The team is also calling students who are isolating or in quarantine due to COVID-19 exposure. These calls and texts occur daily, and multiple times a day. Team members are making sure students are getting their meal deliveries and have needed supplies, including cleaning supplies. Others are providing information to parents and families so they also remain well informed about how the university is addressing COVID-19 cases and mitigating both risk and exposure for others. 

"I've been a member of the SDSU community in one way or another for more than 25 years," said Emilio Ulloa, associate dean of students and campus climate and a psychology professor. "I volunteer because I personally owe a lot to this institution, and I care about my SDSU community, the students, the faculty, the staff, our alumni and our surrounding community."

This work is grounded in higher education research, indicating that when students — especially those from diverse communities or from more modest financial backgrounds — are well-connected and well-supported, they can be the most successful, Timm said. 

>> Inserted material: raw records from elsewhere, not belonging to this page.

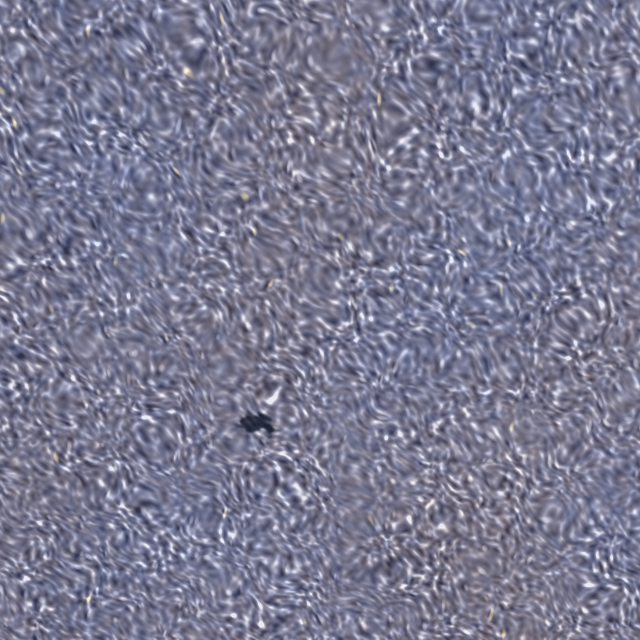
Give the GLSL for this texture, as a WebGL 2 fragment shader.

```glsl
#version 300 es
precision highp float;
// Weathered blue-grey asphalt: slanted fine grit, bright chips and a dark stain.

uniform vec2 u_resolution;
out vec4 fragColor;

vec3 hash3(vec2 cell) {
  vec3 h = fract(cell.xyx * vec3(0.1031, 0.1030, 0.0973));
  h += dot(h, h.yxz + 33.33);
  return fract((h.xxy + h.yzz) * h.zyx);
}

mat2 rotation(float angle) {
  float c = cos(angle), s = sin(angle);
  return mat2(c, -s, s, c);
}

float cornerSlope(vec2 cell, vec2 offset) {
  float angle = 6.2832 * hash3(cell).x;
  return dot(vec2(cos(angle), sin(angle)), offset);
}

// Gradient noise scaled to a standard deviation near one.
float noise(vec2 p) {
  vec2 i = floor(p), f = fract(p);
  vec2 w = f * f * f * (f * (f * 6.0 - 15.0) + 10.0);
  vec2 e = vec2(0.0, 1.0);
  float low = mix(cornerSlope(i, f), cornerSlope(i + e.yx, f - e.yx), w.x);
  float high = mix(cornerSlope(i + e.xy, f - e.xy), cornerSlope(i + e.yy, f - e.yy), w.x);
  return 4.7 * mix(low, high, w.y);
}

// Scattered chips: x = lit face, y = shadow at the lower left, z = warmth.
vec3 chips(vec2 p) {
  vec2 home = floor(p);
  vec3 sum = vec3(0.0);
  for (int y = -1; y <= 1; y++) {
    for (int x = -1; x <= 1; x++) {
      vec2 cell = home + vec2(x, y);
      vec3 place = hash3(cell + 71.0);
      vec3 kind = hash3(cell + 193.0);
      float present = step(0.66, place.z);
      vec2 size = vec2(0.17, 0.24 + 0.16 * kind.y) * (0.75 + 0.4 * kind.x);
      mat2 turn = rotation(0.5 + 1.5 * (kind.z - 0.5));
      vec2 d = p - cell - place.xy;
      float face = 1.0 - smoothstep(0.25, 1.25, length(turn * d / size));
      float shade = 1.0 - smoothstep(0.3, 1.4, length(turn * (d + vec2(0.22, 0.13)) / size));
      face *= present * (0.45 + 0.55 * kind.x);
      sum.xy += vec2(face, present * shade);
      sum.z += face * step(0.95, kind.y);
    }
  }
  return sum;
}

void main() {
  vec2 uv = gl_FragCoord.xy / u_resolution.y;

  // Grit grows slightly coarser towards the top; a gentle warp bends it.
  vec2 p = (uv - 0.5) * (1.08 - 0.16 * uv.y) + 3.0;
  p += 0.004 * vec2(noise(p * 15.0), noise(p * 15.0 + 40.0));

  // Two slanted layers of elongated grit, with patchy contrast.
  float grit = 0.8 * noise(rotation(0.5) * p * vec2(88.0, 53.0))
             + 0.6 * noise(rotation(0.9) * p * vec2(128.0, 88.0) + 17.0);
  grit *= 1.0 + 0.16 * noise(p * 9.0 + 5.0);
  vec3 chip = chips(p * 44.0);

  float tone = 0.463 + 0.073 * grit + 0.03 * pow(max(grit, 0.0), 2.0);
  tone += 0.01 * noise(uv * 5.0 + 23.0);
  tone += 0.26 * chip.x - 0.07 * chip.y * (1.0 - min(chip.x, 1.0));
  tone = clamp(tone, 0.2, 0.92);

  // Blue-violet body, with bluer and browner drifts and faint grain tints.
  vec3 color = vec3(tone, tone, tone + 0.095 - 0.06 * smoothstep(0.6, 0.95, tone));
  float warmth = 0.5 * noise(uv * 3.0 + 9.0) + 0.5 * noise(p * 48.0 + 61.0)
               + 0.9 * (0.5 - uv.y);
  color += warmth * vec3(0.014, 0.001, -0.018);
  color += chip.z * vec3(0.07, 0.03, -0.15);

  // Ragged dark stain.
  vec2 fromStain = (uv - vec2(0.395, 0.335)) * vec2(1.0, 1.35);
  float ragged = length(fromStain) + 0.006 * noise(uv * 42.0) + 0.003 * grit;
  float stain = 1.0 - smoothstep(0.014, 0.032, ragged);
  color = mix(color, vec3(0.13, 0.15, 0.22) + 0.03 * grit, 0.9 * stain);

  fragColor = vec4(clamp(color, 0.0, 1.0), 1.0);
}
```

Brianna Smith, a senior majoring in psychology, served with the team during the summer. 

“The transition to online classes and moving back home was something very new and different for many students,” Smith said. “Because of this, I think that this program was a great way to keep students connected to SDSU by reaching out to them and helping them with any questions or difficulties they had.” 

The apparent need to expand high-touch points during the pandemic led to the launch of SDS2U, co-curricular program in response to a need to more closely involve students in community-building. 

Timm launched SDS2U with Associated Students President Christian Holt, Assistant Vice President for Community and Belonging Jessica Nare, Student Life and Leadership Director Caryl Montero-Adams, and others. The program has become especially important given the primary virtual model SDSU, like other colleges and universities, had to adopt during the pandemic. 

SDS2U has and continues to also offer learning and academic support, including organized virtual events, programs and student organization events. Some include Aztec Nights and One SDSU Community, and others involve leadership opportunities, workshops and peer mentoring. 

The SDS2U program also provides affinity groups, personalized support for students based on the needs of their year in school. For example, all juniors and seniors receive monthly email and video invitations to engage with career services counselors to connect to internships, career fairs and professional mentoring programs.

“Students, faculty and staff have worked hard to successfully transition from the isolating aspects of stay at home orders to a more supportive virtual community,” Timm said. 

“One of things I like the most about SDSU is its entrepreneurial spirit and its ability to change.  It is because of these qualities that SDSU adapts and responsively changes to meet the needs of our community,” he also said. “You can see these qualities in the care manager teams reaching out to students away from campus, the tiger teams quickly addressing our unique pressing needs, and virtual co-curricular programs like coffee with the Student Ombudsman or the campus book club. There is a resilience and tenacity in our determination to remain a close-knit community.”